“The problem of the secular in the “history of religions”

As Shawn Wamsley just asserted commenting on Jeremy’s second post, narratives cannot be universalized to be demonstrably true outside of their own meta-narratives.  The bare fact of the matter is that the assertions of accouts of the history of religions are done amongst the intellectual elite in the houses of learning still living under the mistaken assumption that they can give an objective account both of history and of “religions”; of what it is, of where it is going, what it means, and what we should do about it.  It defines religion, (which it cannot do succinctly enough so it must resort to multiple definitions of religion), it defines the distinguishing marks of religion, it defines the “eternal core” of those religions, and it decides what we as a society must do about it.  If there is one thing I learned in Cultural Anthropology and Environmental Science, it is not a lot about other cultures or about anthropogenic global warming, but about the idealogical core of the social sciences and their own meta-narratives.

(I hope this does not to sound too nasty)

At the end of the day, I believe modern-western religious pluralism is nothing but the bastard child of secularism and its exultation of “reason” over the rest of the world.

(Lest that seem to make me a fundamentalist, consider that Walter Brueggemann himself, no conservative by any estimation, consistently says that it is secularism which is at the heart of the decline in the Mainline.)  What it is is an account of the history and truthfulness of religions as critiqued by its own presumption.  Though some social scientists might recognize the reality of “the trancendent (as defined by them),” ultimately it says to the great faiths “Thanks for getting us this far, we’ll take it from here.  Moreover, we will personally decide what it is which actually counts for something from your religion, and in time, if you attend enough of our Universities, you will come to see it our way.”  It says what “god(s)” (as we define or don’t define the term) really wants.  But, religious pluralism bases this not on a belief in the revealing work of “god” but its own “objective” accounts of the faiths.

“The irrelevency of the social sciences, broadly conceived”

Jeremy posited that given the nature of our knowing about the world and about religions; and given that we are in an unavoidable pluralistic context, “exclusivist” religion is “no longer relevant”  This seems to be an important phrase for Jeremy since he will not assert that “exclusivist” faith is itself “wrong.”  This allows him a greater shield against the critique often leveled against religious monists and pluralists alike that their own system is “exclusive in its own way.”  Yet, the foundations for his pluralism is based on the violent exlusivism of the western social sciences.

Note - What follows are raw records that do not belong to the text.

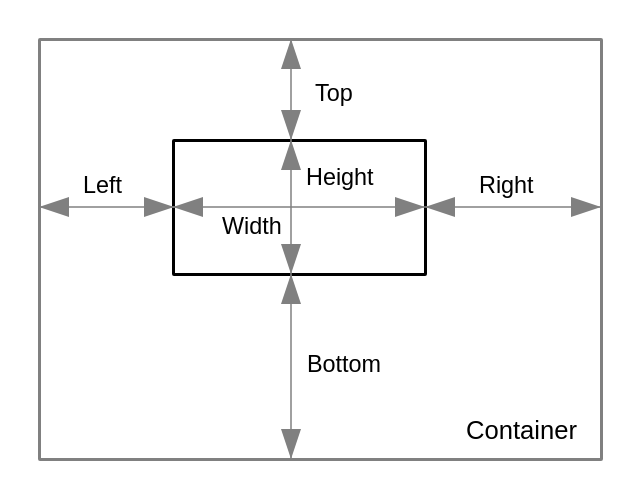
<!DOCTYPE html>
<html lang="en">
<head>
<meta charset="utf-8">
<title>Box position within a container</title>
<style>
  :root {
    --paper: #ffffff;
    --ink: #000000;
    --guide: #808080;
  }
  * { box-sizing: border-box; }
  html, body { margin: 0; background: var(--paper); }
  .diagram {
    position: relative;
    width: 641px;
    height: 498px;
    overflow: hidden;
    background: var(--paper);
    color: var(--ink);
    font: 23.4px/24px "Liberation Sans", Arial, sans-serif;
  }
  .container, .box, .arrows, .label { position: absolute; }
  .container {
    left: 37.5px; top: 37.5px;
    width: 565px; height: 423px;
    border: 3px solid var(--guide);
    border-radius: 2px;
  }
  .box {
    left: 171.5px; top: 138.5px;
    width: 255px; height: 137px;
    border: 3px solid var(--ink);
    border-radius: 2px;
  }
  .arrows { left: 0; top: 0; display: block; }
  .arrows line {
    stroke: var(--guide);
    stroke-width: 1.5;
    marker-start: url(#arrowhead);
    marker-end: url(#arrowhead);
  }
  .arrows polygon { fill: var(--guide); }
  .label { white-space: nowrap; }
  .top { left: 315px; top: 81px; }
  .left { left: 83px; top: 173px; }
  .right { left: 479px; top: 173px; }
  .height { left: 306px; top: 165px; }
  .width { left: 222px; top: 214px; }
  .bottom { left: 307px; top: 352px; }
  .container-name { left: 466px; top: 418px; font-size: 25.6px; }
</style>
</head>
<body>
<main class="diagram">
  <div class="container"></div>
  <div class="box"></div>

  <svg class="arrows" width="641" height="498" viewBox="0 0 641 498" aria-hidden="true">
    <defs>
      <marker id="arrowhead" markerUnits="userSpaceOnUse" markerWidth="30" markerHeight="20" refX="30" refY="10" orient="auto-start-reverse">
        <polygon points="0,0 30,10 0,20"/>
      </marker>
    </defs>
    <line x1="291" y1="39" x2="291" y2="140"/>
    <line x1="291" y1="140" x2="291" y2="274"/>
    <line x1="291" y1="274" x2="291" y2="459"/>
    <line x1="39" y1="207" x2="174" y2="207"/>
    <line x1="173" y1="207" x2="425" y2="207"/>
    <line x1="425" y1="207" x2="601" y2="207"/>
  </svg>

  <span class="label top">Top</span>
  <span class="label left">Left</span>
  <span class="label height">Height</span>
  <span class="label width">Width</span>
  <span class="label right">Right</span>
  <span class="label bottom">Bottom</span>
  <span class="label container-name">Container</span>
</main>
</body>
</html>
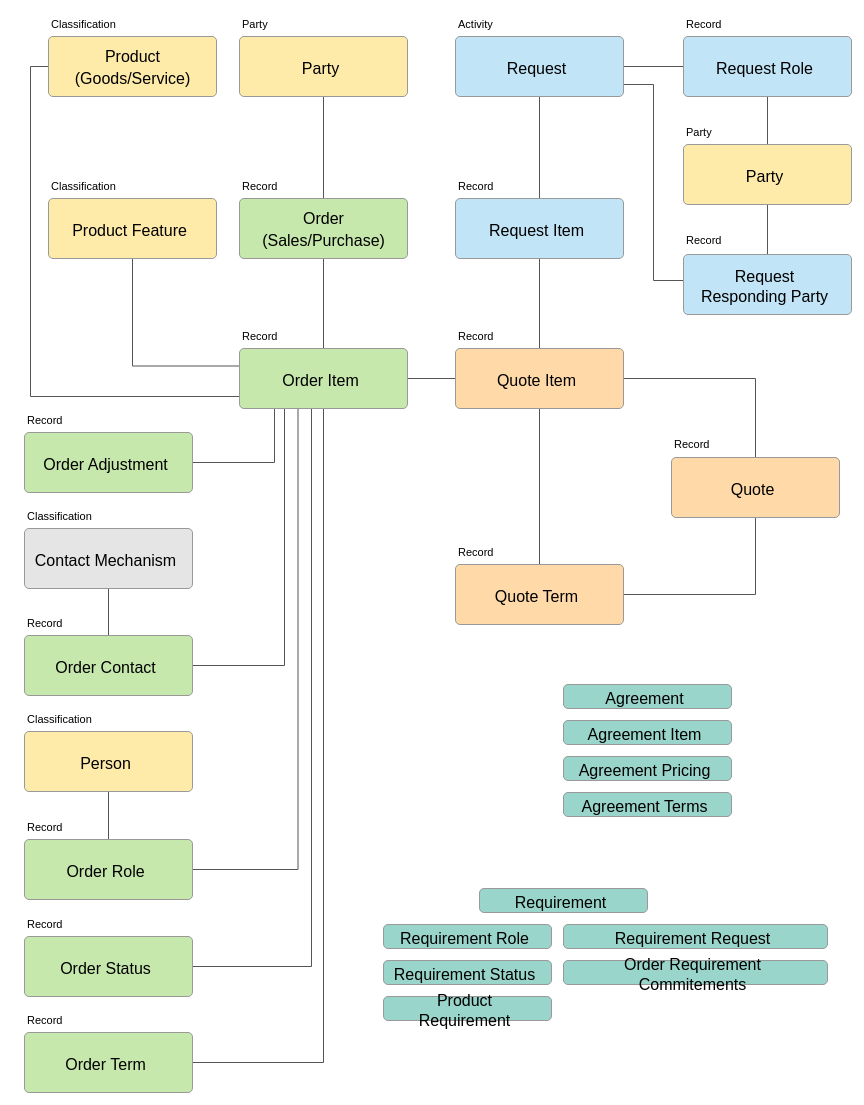
<!DOCTYPE html>
<html lang="en">
<head>
<meta charset="utf-8">
<title>Order, Request and Quote Data Model</title>
<style>
  :root {
    --paper: #fff;
    --ink: #000;
    --line: #555;
    --edge: #999;
    --yellow: #ffeba9;
    --blue: #c2e4f7;
    --green: #c7e8ac;
    --orange: #ffd9a8;
    --grey: #e5e5e5;
    --teal: #99d5ca;
  }
  * { box-sizing: border-box; margin: 0; }
  html, body { width: 864px; height: 1105px; overflow: hidden; background: var(--paper); }
  .diagram {
    position: relative;
    width: 864px;
    height: 1105px;
    color: var(--ink);
    font: 16px/20px "Liberation Sans", Arial, sans-serif;
  }
  .connectors { position: absolute; inset: 0; fill: none; stroke: var(--line); stroke-width: 1; }
  .node {
    position: absolute;
    left: var(--x);
    top: var(--y);
    width: 169px;
    height: 61px;
  }
  .kind {
    position: absolute;
    left: 3px;
    top: -18px;
    font-size: 11px;
    line-height: 12px;
    white-space: nowrap;
  }
  .box {
    display: flex;
    align-items: center;
    justify-content: center;
    width: 169px;
    height: 61px;
    padding: 4px 6px 0 0;
    border: 1px solid var(--edge);
    border-radius: 5px;
    text-align: center;
    white-space: nowrap;
    font-size: 16px;
    font-weight: 400;
  }
  .box.paired { padding: 2px 0 0; line-height: 22px; }
  .yellow { background: var(--yellow); }
  .blue { background: var(--blue); }
  .green { background: var(--green); }
  .orange { background: var(--orange); }
  .grey { background: var(--grey); }
  .teal { background: var(--teal); }
  .group { position: absolute; display: flex; flex-direction: column; gap: 11px; }
  .group .box { height: 25px; }
  .agreements { left: 563px; top: 684px; }
  .requirements { left: 383px; top: 888px; width: 445px; }
  .requirements > .box { margin-left: 96px; }
  .columns { display: flex; gap: 11px; }
  .column { display: flex; flex-direction: column; gap: 11px; }
  .group .box.wide { width: 265px; }
</style>
</head>
<body>
<main class="diagram">
  <svg class="connectors" width="864" height="1105" viewBox="0 0 864 1105" aria-hidden="true">
    <polyline points="48,66.5 30.5,66.5 30.5,396.5 240,396.5"/>
    <polyline points="132.5,258 132.5,366 240,366"/>
    <line x1="323.5" y1="96" x2="323.5" y2="199"/>
    <line x1="323.5" y1="258" x2="323.5" y2="349"/>
    <line x1="407" y1="378.5" x2="456" y2="378.5"/>
    <line x1="539.5" y1="96" x2="539.5" y2="199"/>
    <line x1="539.5" y1="258" x2="539.5" y2="349"/>
    <line x1="539.5" y1="408" x2="539.5" y2="565"/>
    <line x1="623" y1="66.5" x2="684" y2="66.5"/>
    <polyline points="623,84.5 653.5,84.5 653.5,280.5 684,280.5"/>
    <line x1="767.5" y1="96" x2="767.5" y2="145"/>
    <line x1="767.5" y1="204" x2="767.5" y2="255"/>
    <polyline points="623,378.5 755.5,378.5 755.5,458"/>
    <polyline points="755.5,517 755.5,594.5 623,594.5"/>
    <polyline points="192,462.5 274.5,462.5 274.5,408"/>
    <polyline points="192,665.5 284.5,665.5 284.5,408"/>
    <polyline points="192,869.5 298,869.5 298,408"/>
    <polyline points="192,966.5 311.5,966.5 311.5,408"/>
    <polyline points="192,1062.5 323.5,1062.5 323.5,408"/>
    <line x1="108.5" y1="588" x2="108.5" y2="636"/>
    <line x1="108.5" y1="791" x2="108.5" y2="840"/>
  </svg>

  <section class="node" style="--x:48px;--y:36px"><p class="kind">Classification</p><h2 class="box yellow paired">Product<br>(Goods/Service)</h2></section>
  <section class="node" style="--x:239px;--y:36px"><p class="kind">Party</p><h2 class="box yellow">Party</h2></section>
  <section class="node" style="--x:455px;--y:36px"><p class="kind">Activity</p><h2 class="box blue">Request</h2></section>
  <section class="node" style="--x:683px;--y:36px"><p class="kind">Record</p><h2 class="box blue">Request Role</h2></section>
  <section class="node" style="--x:683px;--y:144px"><p class="kind">Party</p><h2 class="box yellow">Party</h2></section>
  <section class="node" style="--x:683px;--y:254px"><p class="kind" style="top:-20px">Record</p><h2 class="box blue">Request<br>Responding Party</h2></section>

  <section class="node" style="--x:48px;--y:198px"><p class="kind">Classification</p><h2 class="box yellow">Product Feature</h2></section>
  <section class="node" style="--x:239px;--y:198px"><p class="kind">Record</p><h2 class="box green paired">Order<br>(Sales/Purchase)</h2></section>
  <section class="node" style="--x:455px;--y:198px"><p class="kind">Record</p><h2 class="box blue">Request Item</h2></section>

  <section class="node" style="--x:239px;--y:348px"><p class="kind">Record</p><h2 class="box green">Order Item</h2></section>
  <section class="node" style="--x:455px;--y:348px"><p class="kind">Record</p><h2 class="box orange">Quote Item</h2></section>
  <section class="node" style="--x:671px;--y:457px"><p class="kind" style="top:-19px">Record</p><h2 class="box orange">Quote</h2></section>
  <section class="node" style="--x:455px;--y:564px"><p class="kind">Record</p><h2 class="box orange">Quote Term</h2></section>

  <section class="node" style="--x:24px;--y:432px"><p class="kind">Record</p><h2 class="box green">Order Adjustment</h2></section>
  <section class="node" style="--x:24px;--y:528px"><p class="kind">Classification</p><h2 class="box grey">Contact Mechanism</h2></section>
  <section class="node" style="--x:24px;--y:635px"><p class="kind">Record</p><h2 class="box green">Order Contact</h2></section>
  <section class="node" style="--x:24px;--y:731px"><p class="kind">Classification</p><h2 class="box yellow">Person</h2></section>
  <section class="node" style="--x:24px;--y:839px"><p class="kind">Record</p><h2 class="box green">Order Role</h2></section>
  <section class="node" style="--x:24px;--y:936px"><p class="kind">Record</p><h2 class="box green">Order Status</h2></section>
  <section class="node" style="--x:24px;--y:1032px"><p class="kind">Record</p><h2 class="box green">Order Term</h2></section>

  <section class="group agreements">
    <h2 class="box teal">Agreement</h2>
    <p class="box teal">Agreement Item</p>
    <p class="box teal">Agreement Pricing</p>
    <p class="box teal">Agreement Terms</p>
  </section>

  <section class="group requirements">
    <h2 class="box teal">Requirement</h2>
    <div class="columns">
      <div class="column">
        <p class="box teal">Requirement Role</p>
        <p class="box teal">Requirement Status</p>
        <p class="box teal">Product<br>Requirement</p>
      </div>
      <div class="column">
        <p class="box teal wide">Requirement Request</p>
        <p class="box teal wide">Order Requirement<br>Commitements</p>
      </div>
    </div>
  </section>
</main>
</body>
</html>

Oddly enough, given the post-modern critique, and especially the “radical orthodox” critique continually developing in post-liberal anglo-catholicism (with which I continually find myself agreeing), it is Jeremy’s intellectual foundations which are “irrelevant” as they have been crumbling since at least the time of Derrida, Focoult, Rory and Gadamer among others.

Now all of this is not to say anything negative about Jeremy.  Jeremy is  actually one of the most compassionate and generous people I know (that is not an exageration); but as long as his reasoning for religious pluralism is dependent on the social sciences and not on the revealing love and activity of the Holy Trinity, then I am going to have to remain unconvinced.